### Record excerpts
[Start of section]
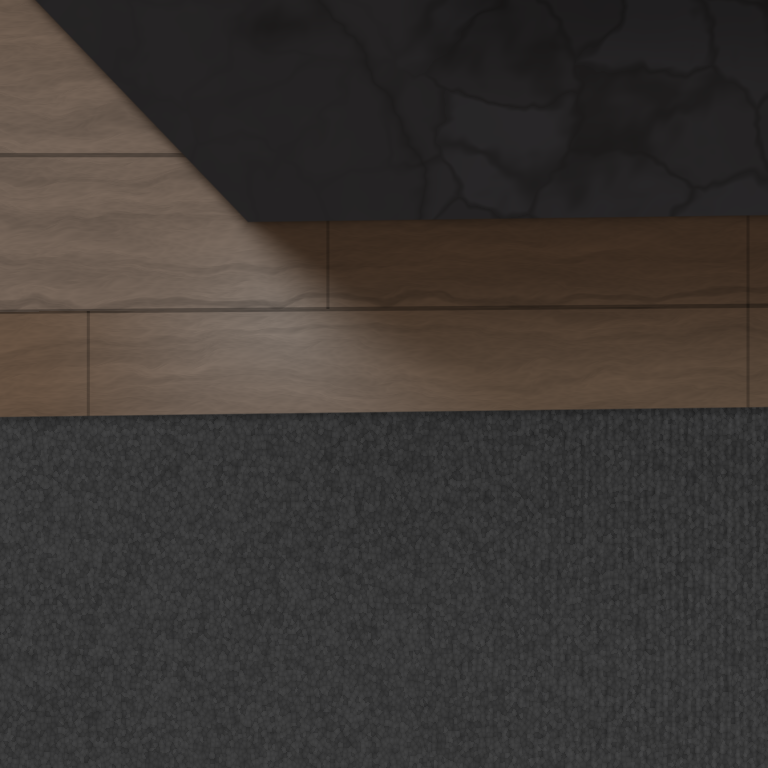
Give the GLSL for this texture, as a Shadertoy shader.

```glsl
// A dark stone slab and a grey carpet meeting on a strip of glossy wooden planks.
// Straight edges come from signed offsets, stone and carpet from cellular noise,
// and the wood grain from warped layered sines under a soft diagonal shadow.

const vec2 SLAB_CORNER = vec2(0.323, 0.711);
const float SLAB_SLOPE = 0.013;
const vec2 SLAB_SIDE_NORMAL = vec2(0.722, 0.692);
const float CARPET_LEFT = 0.457, CARPET_RISE = 0.013;
const float UPPER_SEAM = 0.798, LOWER_SEAM = 0.594, SEAM_RISE = 0.008;
const float SEAM_WIDTH = 0.0018;

const vec3 WOOD_LIGHT = vec3(0.43, 0.37, 0.325);
const vec3 WOOD_WARM = vec3(0.385, 0.31, 0.25);
const vec3 WOOD_GLARE = vec3(0.485, 0.44, 0.405);
const vec3 SHADE_DEEP = vec3(0.235, 0.175, 0.13);
const vec3 SHADE_SOFT = vec3(0.355, 0.29, 0.235);
const vec3 STONE = vec3(0.142, 0.135, 0.138);
const vec3 STONE_PALE = vec3(0.162, 0.156, 0.162);
const vec3 STONE_DARK = vec3(0.098, 0.092, 0.09);
const vec3 CARPET = vec3(0.208, 0.208, 0.209);
const vec2 TUFT_COUNT = vec2(190.0, 150.0);
const float KNIT_COLUMNS = 96.0;

vec2 hash2(vec2 p) {
    vec3 q = fract(p.xyx * vec3(0.1031, 0.1030, 0.0973));
    q += dot(q, q.yzx + 33.33);
    return fract((q.xx + q.yz) * q.zy);
}

// Nearest distance, second distance and random tone of the nearest cell
vec3 cellular(vec2 p) {
    vec2 cell = floor(p);
    vec3 nearest = vec3(8.0, 8.0, 0.0);
    for (int y = -1; y <= 1; y++)
    for (int x = -1; x <= 1; x++) {
        vec2 id = cell + vec2(x, y);
        vec2 rnd = hash2(id);
        float d = length(id + rnd - p);
        if (d < nearest.x) nearest = vec3(d, nearest.x, hash2(id + 71.0).x);
        else nearest.y = min(nearest.y, d);
    }
    return nearest;
}

// Layered, rotated sines, roughly -1 to 1
float waves(vec2 p) {
    float sum = 0.0, gain = 0.5;
    for (int i = 0; i < 5; i++) {
        sum += gain * sin(p.x + 1.7 * sin(p.y * 0.9 + float(i))) * cos(p.y * 0.7);
        p = mat2(0.8, 0.6, -0.6, 0.8) * p * 1.75 + 2.3;
        gain *= 0.66;
    }
    return sum;
}

float line(float d, float halfWidth, float px) {
    return 1.0 - smoothstep(halfWidth, halfWidth + 1.5 * px, abs(d));
}

vec3 woodColor(vec2 uv, float px) {
    float seamY = LOWER_SEAM + SEAM_RISE * uv.x;
    float lowerRow = 1.0 - step(seamY, uv.y);
    float row = lowerRow + 2.0 * step(UPPER_SEAM, uv.y);

    // The shadow runs on from the slab corner and softens with distance
    float drop = SLAB_CORNER.y - uv.y;
    float softness = 0.022 + 0.55 * max(drop, 0.0);
    float shade = smoothstep(-softness, softness, uv.x - SLAB_CORNER.x - drop * 0.95);
    vec3 lit = mix(WOOD_LIGHT, WOOD_WARM, lowerRow * (1.0 - smoothstep(0.02, 0.28, uv.x)));
    lit = mix(lit, WOOD_WARM, 0.35 * smoothstep(0.8, 1.0, uv.y));
    vec2 g = uv - vec2(0.39, 0.585);
    lit = mix(lit, WOOD_GLARE, exp(-dot(g * g, vec2(45.0, 90.0))));
    vec3 color = mix(lit, mix(SHADE_DEEP, SHADE_SOFT, smoothstep(0.03, 0.25, drop)), shade);

    // Long wandering fibres, then short flecks
    vec2 fibre = vec2(uv.x * 7.0, uv.y * 55.0) + row * vec2(3.7, 9.1);
    fibre.y += 1.3 * waves(uv * vec2(9.0, 16.0) + row);
    float grain = waves(vec2(fibre.y * 1.7, fibre.x));
    float streak = smoothstep(0.72, 1.0, sin(fibre.y * 2.1 + 1.4 * sin(fibre.x * 0.6)));
    float fleck = cellular(uv * vec2(65.0, 190.0) + 2.0 * grain).x - 0.5;
    float streakZone = 0.35 + 0.65 * smoothstep(0.06, 0.0, abs(uv.y - seamY - 0.015));
    color *= 1.0 + 0.075 * grain + 0.07 * fleck - 0.13 * streak * streakZone;

    // Plank joints
    float joint = max(line(uv.y - seamY, SEAM_WIDTH, px), line(uv.y - UPPER_SEAM, SEAM_WIDTH, px));
    float ends = line(uv.x - 0.974, 0.001, px);
    ends = max(ends, lowerRow * line(uv.x - 0.115, 0.001, px));
    ends = max(ends, (1.0 - lowerRow) * line(uv.x - 0.427, 0.001, px));
    return color * (1.0 - 0.30 * joint - 0.22 * ends);
}

vec3 stoneColor(vec2 uv) {
    vec2 warped = uv + 0.035 * vec2(waves(uv * 17.0), waves(uv.yx * 15.0 + 4.0));
    vec3 cell = cellular(warped * vec2(8.0, 9.0) + 3.0);
    float cloud = waves(uv * 13.0 + 2.0);
    float busy = smoothstep(0.48, 0.62, uv.x);
    float vein = 1.0 - smoothstep(0.0, 0.16, cell.y - cell.x);
    vec3 color = mix(STONE, STONE_PALE, busy * smoothstep(0.35, 0.9, cell.z) * 0.8);
    color = mix(color, STONE_DARK, vein * mix(0.12, 0.55, busy));
    color = mix(color, STONE_DARK, busy * smoothstep(0.0, 0.7, cloud) * 0.6);

    // One long curved vein, a dark stain and the dim far corner
    float curve = warped.x - 0.53 + 0.1 * smoothstep(0.82, 1.0, uv.y);
    color = mix(color, STONE_DARK, 0.6 * exp(-abs(curve) * 130.0));
    vec2 stain = (warped - vec2(0.375, 0.985)) * vec2(20.0, 32.0);
    color = mix(color, STONE_DARK, 0.75 * exp(-dot(stain, stain)));
    return color * (1.0 - 0.2 * smoothstep(0.85, 1.0, uv.y) * busy + 0.03 * cloud);
}

vec3 carpetColor(vec2 uv, float depth) {
    vec3 tuft = cellular(uv * TUFT_COUNT);
    float clump = cellular(uv * TUFT_COUNT * 0.42 + 9.0).z - 0.5;
    float knit = sin(6.2832 * KNIT_COLUMNS * uv.x) * smoothstep(0.35, 1.0, uv.x);
    float tone = 0.24 * (0.48 - tuft.x) + 0.24 * (tuft.z - 0.5) + 0.06 * clump + 0.07 * knit;
    float light = mix(1.04, 0.95, smoothstep(0.1, 0.46, uv.y) * smoothstep(0.1, 0.6, uv.x));
    return CARPET * (light + tone) * mix(0.8, 1.0, smoothstep(0.0, 0.014, depth));
}

void mainImage(out vec4 fragColor, in vec2 fragCoord) {
    vec2 uv = fragCoord / iResolution.xy;
    float px = 1.0 / iResolution.y;
    vec2 fromCorner = uv - SLAB_CORNER;
    float slab = min(fromCorner.y - SLAB_SLOPE * fromCorner.x, dot(fromCorner, SLAB_SIDE_NORMAL));
    float depth = CARPET_LEFT + CARPET_RISE * uv.x - uv.y;

    vec3 color = woodColor(uv, px);
    color *= 1.0 - 0.3 * exp(-max(-slab, 0.0) * 160.0);
    color = mix(color, stoneColor(uv), smoothstep(-px, px, slab));
    color = mix(color, carpetColor(uv, depth), smoothstep(-px, px, depth));
    fragColor = vec4(color, 1.0);
}
```
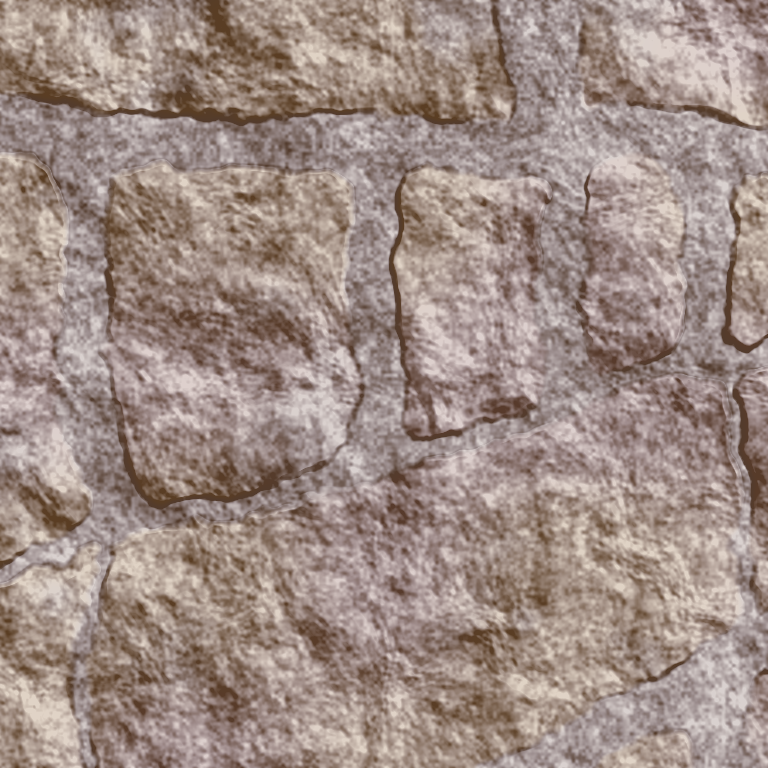
This texture is drawn by a WebGL 1 fragment shader. Its source:

```glsl
precision highp float;
// Rough sandstone wall: slanting courses of hewn blocks set in sandy mortar.

uniform vec2 u_resolution;

float hash(vec2 p) {
  vec3 q = fract(p.xyx * 0.1031);
  q += dot(q, q.yzx + 33.33);
  return fract((q.x + q.y) * q.z);
}

float noise(vec2 p) {
  vec2 cell = floor(p);
  vec2 f = fract(p);
  f = f * f * (3.0 - 2.0 * f);
  float low = mix(hash(cell), hash(cell + vec2(1.0, 0.0)), f.x);
  float high = mix(hash(cell + vec2(0.0, 1.0)), hash(cell + 1.0), f.x);
  return mix(low, high, f.y);
}

float fbm(vec2 p) {
  float sum = 0.0;
  float amplitude = 0.5;
  for (int i = 0; i < 5; i++) {
    sum += amplitude * noise(p);
    p = mat2(1.6, 1.2, -1.2, 1.6) * p + 17.3;
    amplitude *= 0.53;
  }
  return sum;
}

// Shifts positions so that the block outlines wander.
vec2 wander(vec2 p) {
  vec2 broad = vec2(noise(p * 6.0 + 3.0), noise(p * 6.0 + 41.0)) - 0.5;
  vec2 chips = vec2(noise(p * 24.0 + 9.0), noise(p * 24.0 + 67.0)) - 0.5;
  vec2 nicks = vec2(noise(p * 70.0 + 5.0), noise(p * 70.0 + 23.0)) - 0.5;
  return p + broad * 0.05 + chips * 0.018 + nicks * 0.008;
}

// Depth inside the nearest block: positive on stone, negative on mortar.
float stoneDepth(vec2 p) {
  p = wander(p);
  // Courses converge to the right; rows are counted downwards.
  float courseHeight = 0.58 - 0.25 * p.x;
  float course = (0.85 - p.y) / courseHeight;
  float row = floor(course);
  float odd = mod(row, 2.0);

  // Blocks shrink to the right; odd courses hold longer ones.
  float density = mix(1.0, 0.3, odd);
  float column = log(1.28 / (1.4 - p.x)) * 3.04 * density + odd * 0.224 * (1.0 - row);
  float blockWidth = (1.4 - p.x) / (3.04 * density);

  vec2 size = vec2(blockWidth, courseHeight);
  vec2 gap = vec2(0.009 + 0.022 * abs(row - 1.0), mix(0.042, 0.009, odd));
  vec2 local = (fract(vec2(column, course)) - 0.5) * size;
  local.y -= 0.02 * (1.0 - odd);
  float radius = mix(0.04, 0.015, odd);
  vec2 q = abs(local) - 0.5 * size + gap + radius;
  return radius - length(max(q, 0.0)) - min(max(q.x, q.y), 0.0);
}

// Thin, mostly upright splits that come and go.
float fissure(vec2 p) {
  vec2 bent = p + 0.03 * vec2(noise(p * 17.0), noise(p * 17.0 + 31.0));
  float split = abs(noise(bent * vec2(9.0, 3.5) + 12.0) - 0.5);
  return smoothstep(0.05, 0.0, split) * smoothstep(0.48, 0.7, noise(p * 5.0 + 50.0));
}

float relief(vec2 p, float depth) {
  float stone = smoothstep(-0.004, 0.006, depth);
  vec2 hewn = p + 0.025 * vec2(noise(p * 13.0 + 7.0), noise(p * 13.0 + 29.0));
  float rough = (fbm(hewn * 9.0) - 0.52) * mix(0.036, 0.052, stone);
  float chipped = 0.008 * stone * smoothstep(0.35, 0.65, noise(hewn * vec2(15.0, 10.0) + 80.0));
  float swell = 0.006 * smoothstep(-0.004, 0.035, depth);
  return rough + chipped + swell;
}

void main() {
  vec2 p = gl_FragCoord.xy / u_resolution;
  float depth = stoneDepth(p);
  float stone = smoothstep(-0.004, 0.006, depth);

  // Light grazes the wall from the upper right.
  vec2 towardLight = vec2(0.62, 0.78) * 0.0022;
  vec2 ahead = p + towardLight;
  float slope = (relief(p, depth) - relief(ahead, stoneDepth(ahead))) / 0.0022;

  // Brightness from slope, broad stains, clumps and sand grains.
  float grain = noise(p * 225.0) + 0.7 * noise(p * 130.0 + 90.0) - 0.85;
  float clumps = noise(p * 48.0 + 14.0) + noise(p * 85.0 + 71.0) - 1.0;
  float stain = fbm(p * 3.5 + 5.0) - 0.52;
  float tone = 0.58 + 0.9 * clamp(slope, -0.5, 0.45);
  tone += grain * mix(0.46, 0.38, stone) + clumps * 0.2 + stain * 0.6;

  // Broken shadow lines where blocks meet mortar, and pitted hollows.
  float seam = 1.0 - smoothstep(0.0, 0.007, abs(depth));
  tone -= 0.5 * seam * smoothstep(0.25, 0.7, noise(p * 16.0 + 60.0));
  tone -= 0.22 * fissure(p) * stone;
  tone -= 0.3 * stone * smoothstep(0.68, 0.9, noise(p * vec2(17.0, 12.0) + 120.0));

  vec3 umber = vec3(0.38, 0.29, 0.23);
  vec3 taupe = vec3(0.62, 0.56, 0.55);
  vec3 chalk = vec3(0.82, 0.78, 0.76);
  vec3 color = mix(umber, taupe, clamp(tone / 0.55, -0.2, 1.0));
  color = mix(color, chalk, clamp((tone - 0.55) / 0.45, 0.0, 1.2));

  // Ochre and rose stone, smeared in places with cool grey mortar.
  float ochre = smoothstep(0.25, 0.75, noise(p * 4.0 + 33.0));
  vec3 stoneTint = mix(vec3(0.008, -0.008, 0.004), vec3(0.02, 0.005, -0.028), ochre);
  float smear = 0.8 * smoothstep(0.55, 0.75, fbm(p * 5.0 + 77.0));
  color += mix(vec3(-0.008, -0.004, 0.008), stoneTint, stone * (1.0 - smear));
  gl_FragColor = vec4(color, 1.0);
}
```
[End of section]
### How to complete this task
Search the material above for the word "umber", then copy each line that holds it.

### Solution to this exercise
  vec3 umber = vec3(0.38, 0.29, 0.23);
  vec3 color = mix(umber, taupe, clamp(tone / 0.55, -0.2, 1.0));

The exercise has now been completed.